Let us know the outcome.

Hi there,

I have received the following e-mail from English Heritage about this issue:

“We have very recently discussed the points you raised at our Social Inclusion and Diversity Review Group, and it was agreed that further research is needed. We are taking this very seriously and are planning to carry out research as soon as we can and will back get to you again when we have more information.”

If you agree with me that English Heritage should change its charging policy, so as to remove the anomaly that treats carers with annual/life membership differently from carers without annual/life membership, when visiting English Heritage sites with a disabled person (see above for a full explanation of this anomaly), please would you either:

(a) Record your views on the Forum, so that I can pass them on to English Heritage;
(b) Email your views to English Heritage Customer Services (http://www.english-heritage.org.uk/abou ... rvice-form).

Best wishes,

Hi David, I thought long and hard before I renewed my membership for the National Trust this time and for just the kind of issue you raise.
It's not ideal but in the end I decided to continue. I pay £6 odd per month and as it's my OH who has the disabilities, this allows us both entry as many times as we like. I know as a Carer I could get in Free but it'd probably cost more than the £6.00 we currently pay for a single entry anyway.

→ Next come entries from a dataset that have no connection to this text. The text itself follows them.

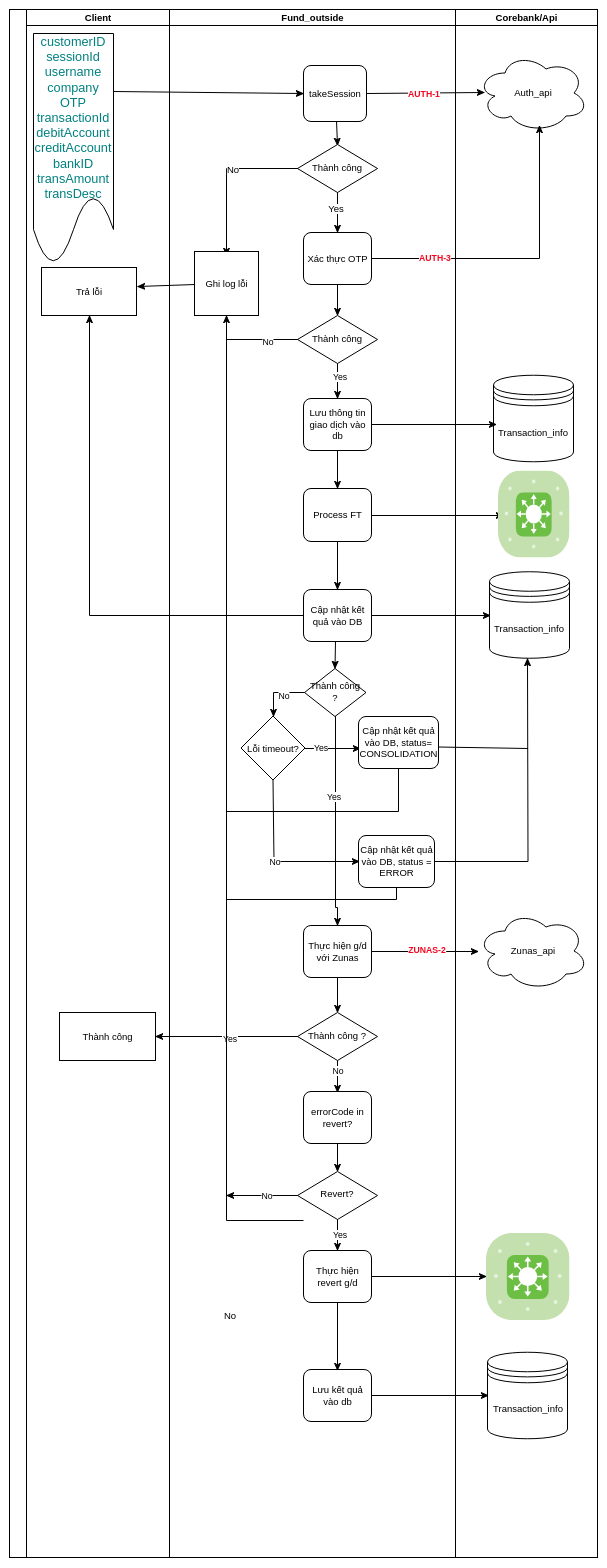
<!DOCTYPE html>
<html lang="vi">
<head>
<meta charset="utf-8">
<title>Fund_outside flow</title>
<style>
:root { --ink: #000; --paper: #fff; --teal: #008080; --red: #f5061f; --leaf: #6cbe45; --mist: #c3e0ae; }
* { box-sizing: border-box; margin: 0; }
html, body { width: 607px; height: 1568px; overflow: hidden; background: var(--paper); }
body { position: relative; color: var(--ink); font: 9.5px/11.4px "Liberation Sans", Arial, sans-serif; }
.lanes { position: absolute; left: 9px; top: 9px; width: 589px; height: 1549px; display: grid; grid-template-columns: 16px 143px 286px 1fr; border: 1px solid var(--ink); }
.lane { border-left: 1px solid var(--ink); }
.lane h2 { height: 16px; border-bottom: 1px solid var(--ink); font-size: 9.5px; line-height: 15px; text-align: center; }
.wires { position: absolute; inset: 0; fill: none; stroke: var(--ink); stroke-width: 1; }
.shape { fill: var(--paper); }
.flow { marker-end: url(#arrow); }
.node { position: absolute; left: var(--x); top: var(--y); width: var(--w, 69px); height: var(--h, 53px); display: flex; align-items: center; justify-content: center; text-align: center; white-space: nowrap; }
.step { background: var(--paper); border: 1px solid var(--ink); border-radius: 8px; }
.box { background: var(--paper); border: 1px solid var(--ink); }
.choice { --w: 80px; --h: 47px; }
.store, .cloud { --w: 80px; --h: 14px; }
.fields { position: absolute; left: 33px; top: 35px; width: 80px; color: var(--teal); font-size: 12.7px; line-height: 15.2px; text-align: center; list-style: none; padding: 0; }
.tag { position: absolute; left: var(--x); top: var(--y); transform: translate(-50%, -50%); background: var(--paper); font-size: 8.7px; line-height: 10px; white-space: nowrap; }
.call { color: var(--red); font-weight: bold; }
.bare { background: none; }
.note { font-size: 9.5px; }
</style>
</head>
<body>
<main class="lanes">
  <div></div>
  <section class="lane"><h2>Client</h2></section>
  <section class="lane"><h2>Fund_outside</h2></section>
  <section class="lane"><h2>Corebank/Api</h2></section>
</main>

<svg class="wires" width="607" height="1568" viewBox="0 0 607 1568" aria-hidden="true">
  <defs>
    <marker id="arrow" markerUnits="userSpaceOnUse" markerWidth="8" markerHeight="8" refX="7" refY="4" orient="auto">
      <path d="M0 1L7 4L0 7L2 4Z" fill="#000" stroke="#000"/>
    </marker>
    <path id="cloud" class="shape" d="M28 20C6 20 0 40 18 43C0 52 20 71 34 63C44 79 78 79 89 63C111 63 111 47 97 40C111 24 89 8 69 16C56 4 33 4 28 20Z"/>
    <g id="store">
      <path class="shape" d="M0 10C0 -3 80 -3 80 10V77C80 90 0 90 0 77Z"/>
      <path d="M0 10C0 23 80 23 80 10M0 15.5C0 28 80 28 80 15.5M0 21C0 34 80 34 80 21"/>
    </g>
    <polygon id="choice" class="shape" points="0,24 40,0 80,24 40,48"/>
    <g id="ray" stroke="#fff" stroke-width="1.6">
      <path d="M42 34V27"/>
      <polygon points="38.5,28.5 42,23.5 45.5,28.5" fill="#fff" stroke="none"/>
    </g>
    <symbol id="gateway" viewBox="0 0 84 87" preserveAspectRatio="none">
      <rect width="84" height="87" rx="26" fill="#c3e0ae" stroke="none"/>
      <rect x="21" y="22" width="42" height="44" rx="8" fill="#6cbe45" stroke="none"/>
      <circle cx="42" cy="43.5" r="9.5" fill="#fff" stroke="none"/>
      <use href="#ray"/>
      <use href="#ray" transform="rotate(45 42 43.5)"/>
      <use href="#ray" transform="rotate(90 42 43.5)"/>
      <use href="#ray" transform="rotate(135 42 43.5)"/>
      <use href="#ray" transform="rotate(180 42 43.5)"/>
      <use href="#ray" transform="rotate(225 42 43.5)"/>
      <use href="#ray" transform="rotate(270 42 43.5)"/>
      <use href="#ray" transform="rotate(315 42 43.5)"/>
      <g fill="#e6f3dc" stroke="none">
        <circle cx="42" cy="11" r="2"/><circle cx="42" cy="76" r="2"/>
        <circle cx="10" cy="43" r="2"/><circle cx="74" cy="43" r="2"/>
        <circle cx="14" cy="18" r="2"/><circle cx="70" cy="18" r="2"/>
        <circle cx="14" cy="69" r="2"/><circle cx="70" cy="69" r="2"/>
      </g>
    </symbol>
  </defs>

  <g id="external-systems">
    <use href="#cloud" x="477" y="53"/>
    <use href="#cloud" x="477" y="911"/>
    <use href="#store" x="493.5" y="375"/>
    <use href="#store" x="489.5" y="571.5"/>
    <use href="#store" x="487.5" y="1352"/>
  </g>

  <g id="session-and-otp">
    <path class="flow" d="M113 91.5L303 93.5"/>
    <path class="flow" d="M367 93.5L484 92.5"/>
    <path class="flow" d="M336.5 121L337.5 145"/>
    <path class="flow" d="M298 168.5H226.5V255"/>
    <path class="flow" d="M337.5 192V232"/>
    <path class="flow" d="M372 258.5H539.5V126"/>
    <path class="flow" d="M195 284.5L138 286.5"/>
    <path class="flow" d="M337.5 284V315"/>
    <path d="M298 339.5H226.5"/>
    <path class="flow" d="M337.5 363V398"/>
  </g>
  <g id="transfer">
    <path class="flow" d="M372 424.5H496"/>
    <path class="flow" d="M337.5 451V488"/>
    <path class="flow" d="M372 515.5H503"/>
    <path class="flow" d="M337.5 542V589"/>
    <path class="flow" d="M372 615.5H490"/>
    <path class="flow" d="M303 615.5H89.5V316"/>
    <path class="flow" d="M335.5 641L335 668"/>
    <path class="flow" d="M305 692.5H273.5V716"/>
    <path class="flow" d="M305 748.5H360"/>
    <path class="flow" d="M273 780L274 861.5H359"/>
    <path class="flow" d="M335.5 716V907.5H337.5V925"/>
    <path d="M438 747L528 748.5"/>
    <path class="flow" d="M434 861.5H528L527.5 659"/>
    <path d="M398.5 768V811.5H226.5M396.5 887V899.5H226.5"/>
  </g>
  <g id="settlement-and-revert">
    <path class="flow" d="M372 951.5H478"/>
    <path class="flow" d="M337.5 977V1012"/>
    <path d="M298 1036.5H238"/>
    <path class="flow" d="M222 1036.5H156"/>
    <path class="flow" d="M337.5 1060V1092"/>
    <path class="flow" d="M337.5 1144V1171"/>
    <path class="flow" d="M298 1195.5H227"/>
    <path class="flow" d="M303.5 1220.5H226.5V316"/>
    <path class="flow" d="M337.5 1219V1250"/>
    <path class="flow" d="M372 1276.5H486"/>
    <path class="flow" d="M337.5 1302V1370"/>
    <path class="flow" d="M372 1395.5H488"/>
  </g>
  <g id="decisions">
    <use href="#choice" x="297.5" y="144.5"/>
    <use href="#choice" x="297.5" y="315.5"/>
    <polygon class="shape" points="304.5,692.5 335,668.5 366,692.5 335,716.5"/>
    <polygon class="shape" points="241,748 273,716 305,748 273,780"/>
    <use href="#choice" x="297.5" y="1012.5"/>
    <use href="#choice" x="297.5" y="1171.5"/>
  </g>
  <path class="shape" d="M33.5 33.5H113.5V229.5Q93 168 73.5 229.5Q53 292 33.5 229.5Z"/>
  <use href="#gateway" x="498" y="470.5" width="71.5" height="87"/>
  <use href="#gateway" x="486" y="1233" width="83.5" height="87"/>
</svg>

<ul class="fields">
  <li>customerID</li><li>sessionId</li><li>username</li><li>company</li><li>OTP</li><li>transactionId</li><li>debitAccount</li><li>creditAccount</li><li>bankID</li><li>transAmount</li><li>transDesc</li>
</ul>

<div class="node box" style="--x:41px;--y:267px;--w:96px;--h:49px">Trả lỗi</div>
<div class="node box" style="--x:59px;--y:1012px;--w:97px;--h:49px">Thành công</div>

<div class="node box" style="--x:194px;--y:251px;--w:65px;--h:65px">Ghi log lỗi</div>
<div class="node step" style="--x:303px;--y:65px;--w:64px;--h:57px">takeSession</div>
<div class="node choice" style="--x:297px;--y:144px">Thành công</div>
<div class="node step" style="--x:303px;--y:232px">Xác thực OTP</div>
<div class="node choice" style="--x:297px;--y:315px">Thành công</div>
<div class="node step" style="--x:303px;--y:398px">Lưu thông tin<br>giao dịch vào<br>db</div>
<div class="node step" style="--x:303px;--y:488px;--h:54px">Process FT</div>
<div class="node step" style="--x:303px;--y:589px">Cập nhật kết<br>quả vào DB</div>
<div class="node choice" style="--x:295px;--y:668px">Thành công<br>?</div>
<div class="node choice" style="--x:233px;--y:725px">Lỗi timeout?</div>
<div class="node step" style="--x:358px;--y:716px;--w:81px">Cập nhật kết quả<br>vào DB, status=<br>CONSOLIDATION</div>
<div class="node step" style="--x:358px;--y:835px;--w:77px">Cập nhật kết quả<br>vào DB, status =<br>ERROR</div>
<div class="node step" style="--x:303px;--y:925px">Thực hiện g/d<br>với Zunas</div>
<div class="node choice" style="--x:297px;--y:1012px">Thành công ?</div>
<div class="node step" style="--x:303px;--y:1091px">errorCode in<br>revert?</div>
<div class="node choice" style="--x:297px;--y:1170px">Revert?</div>
<div class="node step" style="--x:303px;--y:1250px">Thực hiện<br>revert g/d</div>
<div class="node step" style="--x:303px;--y:1369px">Lưu kết quả<br>vào db</div>

<div class="node cloud" style="--x:493px;--y:86px">Auth_api</div>
<div class="node store" style="--x:493px;--y:426px">Transaction_info</div>
<div class="node store" style="--x:489px;--y:622px">Transaction_info</div>
<div class="node cloud" style="--x:493px;--y:944px">Zunas_api</div>
<div class="node store" style="--x:488px;--y:1402px">Transaction_info</div>

<span class="tag call" style="--x:424px;--y:94px">AUTH-1</span>
<span class="tag call" style="--x:435px;--y:258px">AUTH-3</span>
<span class="tag call" style="--x:427px;--y:950px">ZUNAS-2</span>
<span class="tag note" style="--x:233px;--y:170px">No</span>
<span class="tag note" style="--x:336px;--y:209px">Yes</span>
<span class="tag" style="--x:268px;--y:342px">No</span>
<span class="tag" style="--x:340px;--y:377px">Yes</span>
<span class="tag" style="--x:284px;--y:696px">No</span>
<span class="tag" style="--x:321px;--y:748px">Yes</span>
<span class="tag" style="--x:334px;--y:797px">Yes</span>
<span class="tag" style="--x:275px;--y:862px">No</span>
<span class="tag bare" style="--x:230px;--y:1039px">Yes</span>
<span class="tag" style="--x:338px;--y:1071px">No</span>
<span class="tag" style="--x:267px;--y:1196px">No</span>
<span class="tag" style="--x:340px;--y:1235px">Yes</span>
<span class="tag note" style="--x:230px;--y:1316px">No</span>
</body>
</html>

Good luck with this and I'll follow your thread with interest. Image
Marie x
We didn't bother with either, as hubby couldn't get into or around the vast majority of their houses/sites anyway. We just paid to go round the gardens or to walk in the grounds, no point having membership just for that. In our experience the NT staff were totally unhelpful anyway and didn't really like us.
However, Sandringham House (Queenie's Christmas retreat), were desperately helpful and keen to make sure that hubby could see and touch everything and get everywhere. I would recommend Sandringham to anyone with caree in wheelchair. They couldn't have been nicer.
Many thanks for the information about National Trust and other sites. I wasn't aware that National Trust charging policy in relation to carers (with annual/life membership) was the same as English Heritage's.

Please provide any information you have about charging policies - and also the kind of reception you get - at properties run by English Heritage, National Trust and others. If things aren't satisfactory, they will only improve if we tell the organizations concerned about our experiences.

And if you agree with me about the English Heritage charging policy, please e-mail them about it (contact details on my previous post).

Best wishes,